Levels of drug-resistant tuberculosis (TB) in China are nearly twice the global average. Nationwide research published in the open access journal BMC Infectious Diseases has shown that almost 10% of Chinese TB cases are resistant to the most effective first-line drugs. Susan van den Hof, from the KNCV Tuberculosis Foundation in The Netherlands is one of the authors on a Chinese study into the prevalence of multi-drug resistant tuberculosis (MDR-TB). She said, "In order to obtain insight into the prevalence and distribution of resistance, China has joined the global project on anti-tuberculosis drug resistance surveillance, and investigated drug resistance in ten provinces between 1996 and 2004."
China has the second largest number of TB cases in the world, and is one of the countries with high levels of drug-resistant TB. According to the authors, "The prevalence of drug resistance varied greatly between the provinces, but on average was worryingly high, with a weighted mean for MDR-TB of 9.3% among all cases; 5.4% among new cases and 25.6% among previously treated cases. The global MDR-TB estimates are 4.8% for all cases, 3.1% for new cases and 19.3% for previously treated cases."

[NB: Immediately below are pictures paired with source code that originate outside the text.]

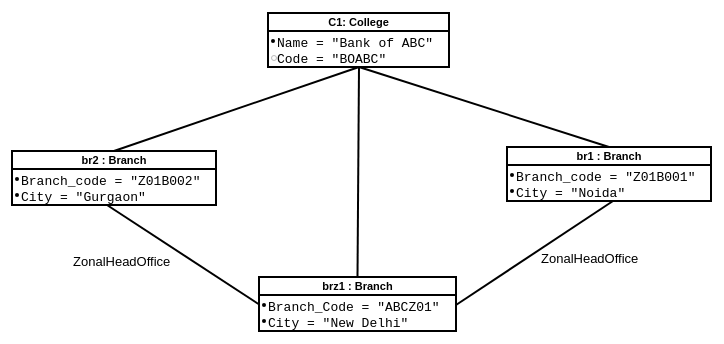
<!DOCTYPE html>
<html lang="en">
<head>
<meta charset="utf-8">
<title>Bank object diagram</title>
<style>
:root { --ink: #000; --paper: #fff; --faint: #bbb; }
* { box-sizing: border-box; margin: 0; padding: 0; }
html, body { width: 724px; height: 344px; overflow: hidden; background: var(--paper); }
.diagram { position: relative; width: 724px; height: 344px; color: var(--ink); font-family: "Liberation Sans", Arial, sans-serif; }
.links { position: absolute; left: 0; top: 0; stroke: var(--ink); stroke-width: 2; }
.object { position: absolute; height: 56px; border: 2px solid var(--ink); background: var(--paper); }
.object h2 { height: 18px; border-bottom: 2px solid var(--ink); font-size: 11px; line-height: 17px; text-align: center; white-space: nowrap; }
.object ul { padding-top: 4px; list-style: none; font: 13px/16px "Liberation Mono", "Courier New", monospace; }
.object li { position: relative; height: 16px; padding-left: 8px; white-space: pre; }
.object li::before { content: ""; position: absolute; left: 2px; top: 3px; width: 4px; height: 4px; border-radius: 50%; background: var(--ink); }
.object li.hidden-attribute::before { background: none; border: 1px solid var(--faint); }
.college { left: 267px; top: 12px; width: 183px; }
.branch-2 { left: 11px; top: 150px; width: 206px; }
.branch-1 { left: 506px; top: 146px; width: 206px; }
.zonal-branch { left: 258px; top: 276px; width: 199px; }
.link-label { position: absolute; font-size: 13px; line-height: 16px; white-space: nowrap; }
.label-left { left: 73px; top: 254px; }
.label-right { left: 541px; top: 251px; }
</style>
</head>
<body>
<main class="diagram">
  <svg class="links" width="724" height="344" aria-hidden="true">
    <line x1="359" y1="67" x2="114" y2="151"/>
    <line x1="359" y1="67" x2="609" y2="147"/>
    <line x1="359" y1="67" x2="357.5" y2="277"/>
    <line x1="107" y1="205" x2="260" y2="305"/>
    <line x1="613" y1="201" x2="456" y2="305"/>
  </svg>
  <section class="object college">
    <h2>C1: College</h2>
    <ul>
      <li>Name = "Bank of ABC"</li>
      <li class="hidden-attribute">Code = "BOABC"</li>
    </ul>
  </section>
  <section class="object branch-2">
    <h2>br2 : Branch</h2>
    <ul>
      <li>Branch_code = "Z01B002"</li>
      <li>City = "Gurgaon"</li>
    </ul>
  </section>
  <section class="object branch-1">
    <h2>br1 : Branch</h2>
    <ul>
      <li>Branch_code = "Z01B001"</li>
      <li>City = "Noida"</li>
    </ul>
  </section>
  <section class="object zonal-branch">
    <h2>brz1 : Branch</h2>
    <ul>
      <li>Branch_Code = "ABCZ01"</li>
      <li>City = "New Delhi"</li>
    </ul>
  </section>
  <p class="link-label label-left">ZonalHeadOffice</p>
  <p class="link-label label-right">ZonalHeadOffice</p>
</main>
</body>
</html>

Treatment of MDR-TB requires use of costly, toxic and less effective second-line drugs and infected patients are less likely to survive treatment. In a well-functioning TB control program with low levels of defaulting from treatment, high resistance levels are expected among previously treated cases. This is consistent with the authors' observations in China. If a good TB control program is in place, the proportion of previously treated patients among all TB patients should also be low. In China the proportion of previously treated patients varied between the provinces but on average was about 20%, compared to a global average of 11%.

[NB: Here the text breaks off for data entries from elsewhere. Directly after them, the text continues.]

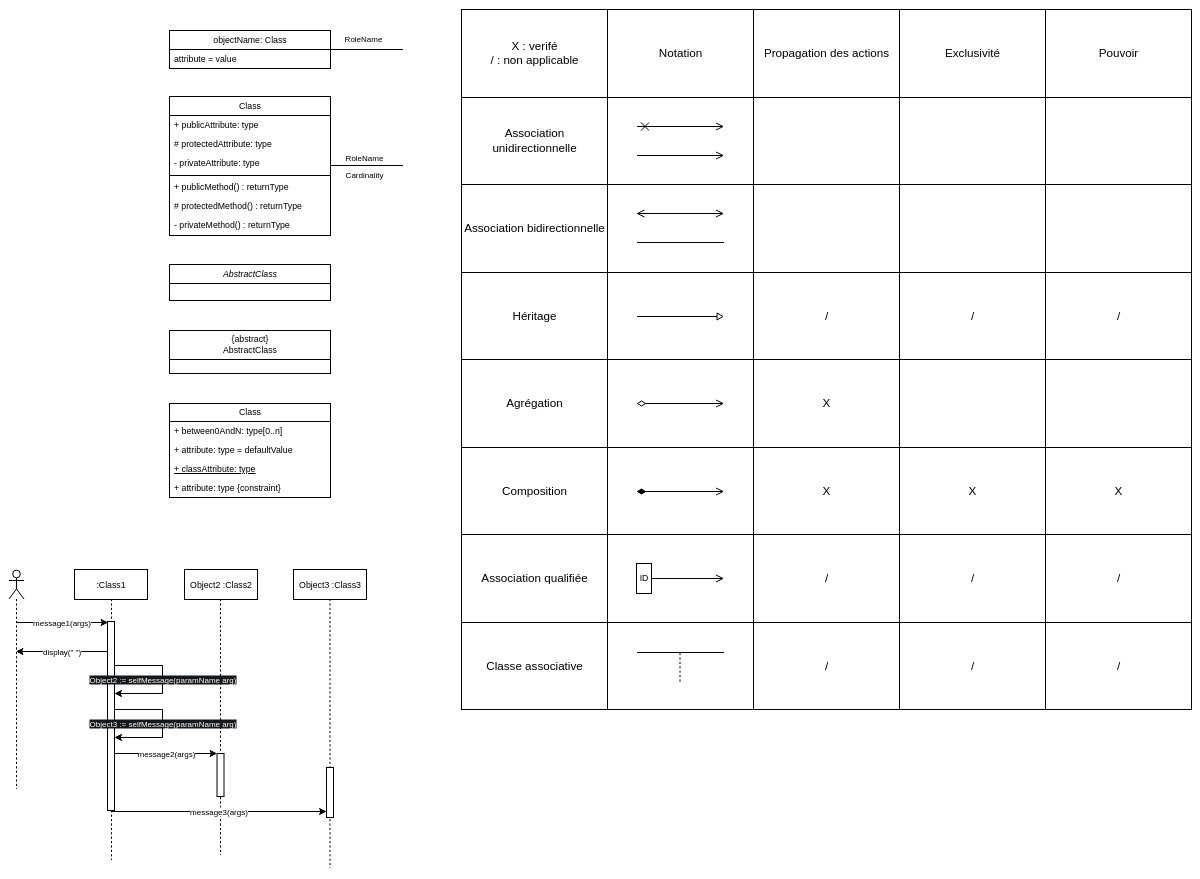
<!DOCTYPE html>
<html lang="fr">
<head>
<meta charset="utf-8">
<title>Aide-mémoire UML</title>
<style>
:root { --ink: #000; --paper: #fff; --highlight: #14171a; }
* { box-sizing: border-box; margin: 0; padding: 0; }
body { width: 1200px; height: 879px; overflow: hidden; background: var(--paper); color: var(--ink); font-family: "Liberation Sans", Arial, sans-serif; }
.sheet { position: relative; width: 1200px; height: 879px; overflow: hidden; }
svg { display: block; fill: none; stroke: var(--ink); stroke-width: 1; }
.solid { fill: var(--ink); }
.hollow { fill: var(--paper); }
.dashed { stroke-dasharray: 2.2 2.2; }

/* Class boxes */
.classes { position: absolute; left: 169px; top: 30px; width: 162px; display: flex; flex-direction: column; gap: 28px; font-size: 8.75px; }
.class { border: 1px solid var(--ink); background: var(--paper); display: flex; flex-direction: column; }
.class h2 { height: 19px; flex: none; display: flex; align-items: center; justify-content: center; text-align: center; font-size: inherit; font-weight: 400; line-height: 11px; border-bottom: 1px solid var(--ink); }
.class ul { list-style: none; padding: 0 4px; }
.class li { height: 18.9px; line-height: 19px; white-space: nowrap; }
.instance { height: 39px; }
.members { height: 140px; margin-top: -1px; }
.members .attributes { height: 60px; border-bottom: 1px solid var(--ink); }
.members .methods { padding-top: 2px; }
.abstract-italic { height: 37px; }
.abstract-italic h2 { font-style: italic; }
.abstract-tag { height: 44px; margin-top: 1px; }
.abstract-tag h2 { height: 29px; }
.details { height: 95px; margin-top: 1px; }
.details h2 { height: 18px; }
.static { text-decoration: underline; }

/* Diagram layer */
.links { position: absolute; left: 0; top: 0; }
.label { position: absolute; transform: translate(-50%, -50%); font-size: 8px; line-height: 9px; white-space: nowrap; background: var(--paper); }
.highlight { background: var(--highlight); color: var(--paper); }
.lifeline { position: absolute; top: 569px; width: 74px; height: 31px; display: flex; align-items: center; justify-content: center; border: 1px solid var(--ink); background: var(--paper); font-size: 8.75px; white-space: nowrap; }

/* Relation table */
.relations { position: absolute; left: 461px; top: 9px; display: grid; grid-template-columns: 146px 146px 146px 146px 146px; grid-template-rows: repeat(8, 87.5px); width: 731px; border-left: 1px solid var(--ink); border-top: 1px solid var(--ink); font-size: 11.67px; line-height: 14.5px; text-align: center; }
.row { display: contents; }
.cell { display: flex; align-items: center; justify-content: center; border-right: 1px solid var(--ink); border-bottom: 1px solid var(--ink); white-space: nowrap; }
.notation { position: relative; align-items: flex-start; justify-content: flex-start; }
.qualifier { position: absolute; left: 28px; top: 28px; width: 16px; height: 31px; display: flex; align-items: center; justify-content: center; border: 1px solid var(--ink); background: var(--paper); font-size: 8.75px; }
</style>
</head>
<body>
<main class="sheet">

<svg class="links" width="1200" height="879" viewBox="0 0 1200 879" aria-hidden="true">
  <defs>
    <path id="head" class="solid" d="M0 0L-6 -3L-4.5 0L-6 3Z"/>
  </defs>
  <g id="roles">
    <path d="M330 49.5H403M330 165.5H403"/>
  </g>
  <g id="actor">
    <circle cx="16.5" cy="574" r="3.8"/>
    <path d="M16.5 578V589M9 580.5H24M9 599L16.5 589L24 599"/>
  </g>
  <g id="lifelines" class="dashed">
    <path d="M16.5 599V789M111.5 599V860M220.5 599V855M330 599V868"/>
  </g>
  <g id="activations" class="hollow">
    <rect x="107.5" y="621.5" width="7" height="189"/>
    <rect x="217" y="753.5" width="7" height="43"/>
    <rect x="326.5" y="767.5" width="7" height="50"/>
  </g>
  <g id="messages">
    <path d="M16 622.5H103M107 651.5H21M115 665.5H162.5V693.5H119M115 709.5H162.5V737.5H119M115 753.5H212M111 811.5H321"/>
    <use href="#head" x="107" y="622.5"/>
    <use href="#head" transform="translate(17 651.5) scale(-1 1)"/>
    <use href="#head" transform="translate(115.5 693.5) scale(-1 1)"/>
    <use href="#head" transform="translate(115.5 737.5) scale(-1 1)"/>
    <use href="#head" x="216" y="753.5"/>
    <use href="#head" x="325.5" y="811.5"/>
  </g>
</svg>

<section class="classes">
  <article class="class instance">
    <h2>objectName: Class</h2>
    <ul><li>attribute = value</li></ul>
  </article>
  <article class="class members">
    <h2>Class</h2>
    <ul class="attributes">
      <li>+ publicAttribute: type</li>
      <li># protectedAttribute: type</li>
      <li>- privateAttribute: type</li>
    </ul>
    <ul class="methods">
      <li>+ publicMethod() : returnType</li>
      <li># protectedMethod() : returnType</li>
      <li>- privateMethod() : returnType</li>
    </ul>
  </article>
  <article class="class abstract-italic"><h2>AbstractClass</h2></article>
  <article class="class abstract-tag"><h2>{abstract}<br>AbstractClass</h2></article>
  <article class="class details">
    <h2>Class</h2>
    <ul>
      <li>+ between0AndN: type[0..n]</li>
      <li>+ attribute: type = defaultValue</li>
      <li class="static">+ classAttribute: type</li>
      <li>+ attribute: type {constraint}</li>
    </ul>
  </article>
</section>

<span class="label" style="left:363.5px;top:39px">RoleName</span>
<span class="label" style="left:364.5px;top:158px">RoleName</span>
<span class="label" style="left:364.5px;top:175px">Cardinality</span>

<section class="sequence">
  <div class="lifeline" style="left:74px">:Class1</div>
  <div class="lifeline" style="left:184px">Object2 :Class2</div>
  <div class="lifeline" style="left:293px">Object3 :Class3</div>
  <span class="label" style="left:62px;top:622.5px">message1(args)</span>
  <span class="label" style="left:62px;top:651.5px">display(" ")</span>
  <span class="label highlight" style="left:163px;top:680px">Object2 := selfMessage(paramName arg)</span>
  <span class="label highlight" style="left:163px;top:723.5px">Object3 := selfMessage(paramName arg)</span>
  <span class="label" style="left:166.5px;top:754px">message2(args)</span>
  <span class="label" style="left:219px;top:812px">message3(args)</span>
</section>

<section class="relations" role="table">
  <div class="row" role="row">
    <div class="cell">X : verifé<br>/ : non applicable</div>
    <div class="cell">Notation</div>
    <div class="cell">Propagation des actions</div>
    <div class="cell">Exclusivité</div>
    <div class="cell">Pouvoir</div>
  </div>
  <div class="row" role="row">
    <div class="cell">Association<br>unidirectionnelle</div>
    <div class="cell notation">
      <svg width="145" height="86" viewBox="0 0 145 86">
        <defs><path id="open" d="M-7 -3.5L0 0L-7 3.5"/></defs>
        <path d="M29 28.5H115M33 24.5L41 32.5M41 24.5L33 32.5M29 57.5H115"/>
        <use href="#open" x="115" y="28.5"/>
        <use href="#open" x="115" y="57.5"/>
      </svg>
    </div>
    <div class="cell"></div><div class="cell"></div><div class="cell"></div>
  </div>
  <div class="row" role="row">
    <div class="cell">Association bidirectionnelle</div>
    <div class="cell notation">
      <svg width="145" height="86" viewBox="0 0 145 86">
        <path d="M29 28.5H115M29 57.5H116"/>
        <use href="#open" x="115" y="28.5"/>
        <use href="#open" transform="translate(29.5 28.5) scale(-1 1)"/>
      </svg>
    </div>
    <div class="cell"></div><div class="cell"></div><div class="cell"></div>
  </div>
  <div class="row" role="row">
    <div class="cell">Héritage</div>
    <div class="cell notation">
      <svg width="145" height="86" viewBox="0 0 145 86">
        <path d="M29 43.5H109"/>
        <polygon class="hollow" points="109,40 115,43.5 109,47"/>
      </svg>
    </div>
    <div class="cell">/</div><div class="cell">/</div><div class="cell">/</div>
  </div>
  <div class="row" role="row">
    <div class="cell">Agrégation</div>
    <div class="cell notation">
      <svg width="145" height="86" viewBox="0 0 145 86">
        <path d="M37 43.5H115"/>
        <polygon class="hollow" points="29.5,43.5 33.5,41 37.5,43.5 33.5,46"/>
        <use href="#open" x="115" y="43.5"/>
      </svg>
    </div>
    <div class="cell">X</div><div class="cell"></div><div class="cell"></div>
  </div>
  <div class="row" role="row">
    <div class="cell">Composition</div>
    <div class="cell notation">
      <svg width="145" height="86" viewBox="0 0 145 86">
        <path d="M37 43.5H115"/>
        <polygon class="solid" points="29.5,43.5 33.5,41 37.5,43.5 33.5,46"/>
        <use href="#open" x="115" y="43.5"/>
      </svg>
    </div>
    <div class="cell">X</div><div class="cell">X</div><div class="cell">X</div>
  </div>
  <div class="row" role="row">
    <div class="cell">Association qualifiée</div>
    <div class="cell notation">
      <svg width="145" height="86" viewBox="0 0 145 86">
        <path d="M43 43.5H115"/>
        <use href="#open" x="115" y="43.5"/>
      </svg>
      <span class="qualifier">ID</span>
    </div>
    <div class="cell">/</div><div class="cell">/</div><div class="cell">/</div>
  </div>
  <div class="row" role="row">
    <div class="cell">Classe associative</div>
    <div class="cell notation">
      <svg width="145" height="86" viewBox="0 0 145 86">
        <path d="M29 29.5H116"/>
        <path class="dashed" d="M72 30V60"/>
      </svg>
    </div>
    <div class="cell">/</div><div class="cell">/</div><div class="cell">/</div>
  </div>
</section>

</main>
</body>
</html>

The authors said, "Many possible explanations for the development of drug resistance in China exist, and different explanations may prevail in different areas of this vast country. These include the inadequate use of anti-TB drugs in public hospitals, lack of supervision of treatment, poor drug-management and absence of infection control measures in hospitals. Also, availability of anti-TB drugs without a prescription in some areas of China in the past may have contributed to the development of drug resistance."
At this moment, programmatic treatment of MDR-TB cases with second-line drugs is being piloted in some areas of China. MDR-TB treatment will then be expanded within China to prevent further spread of MDR-TB and help to bring MDR-TB rates down.
Source: BioMed Central
- Drug-resistant tuberculosis rife in Chinafrom Biology News NetWed, 10 Dec 2008, 22:38:43 EST
- No ESKAPE! New Drugs Against MRSA, Other Superbugs Still Lackingfrom Science DailyTue, 9 Dec 2008, 0:42:33 EST
Latest Science NewsletterGet the latest and most popular science news articles of the week in your Inbox! It's free!
Learn more about
Check out our next project, Biology.Net
From other science news sites
Popular science news articles
- Birds sensed severe storms and fled before tornado outbreak
- Big data may be fashion industry's next must-have accessory
- Ultrafast imaging of complex systems in 3-D at near atomic resolution nears
- Spider's web weaves way to advanced networks and displays
- Consumer loyalty driven by aesthetics over functionality
- Study supports the theory that men are idiots
- Oil-dwelling bacteria are social creatures in Earth's deep biosphere, new study shows
- Kids' cartoon characters twice as likely to die as counterparts in films for adults
- Herd mentality: Are we programmed to make bad decisions?
- Nuclear fragments could help uncover the origins of life-supporting planets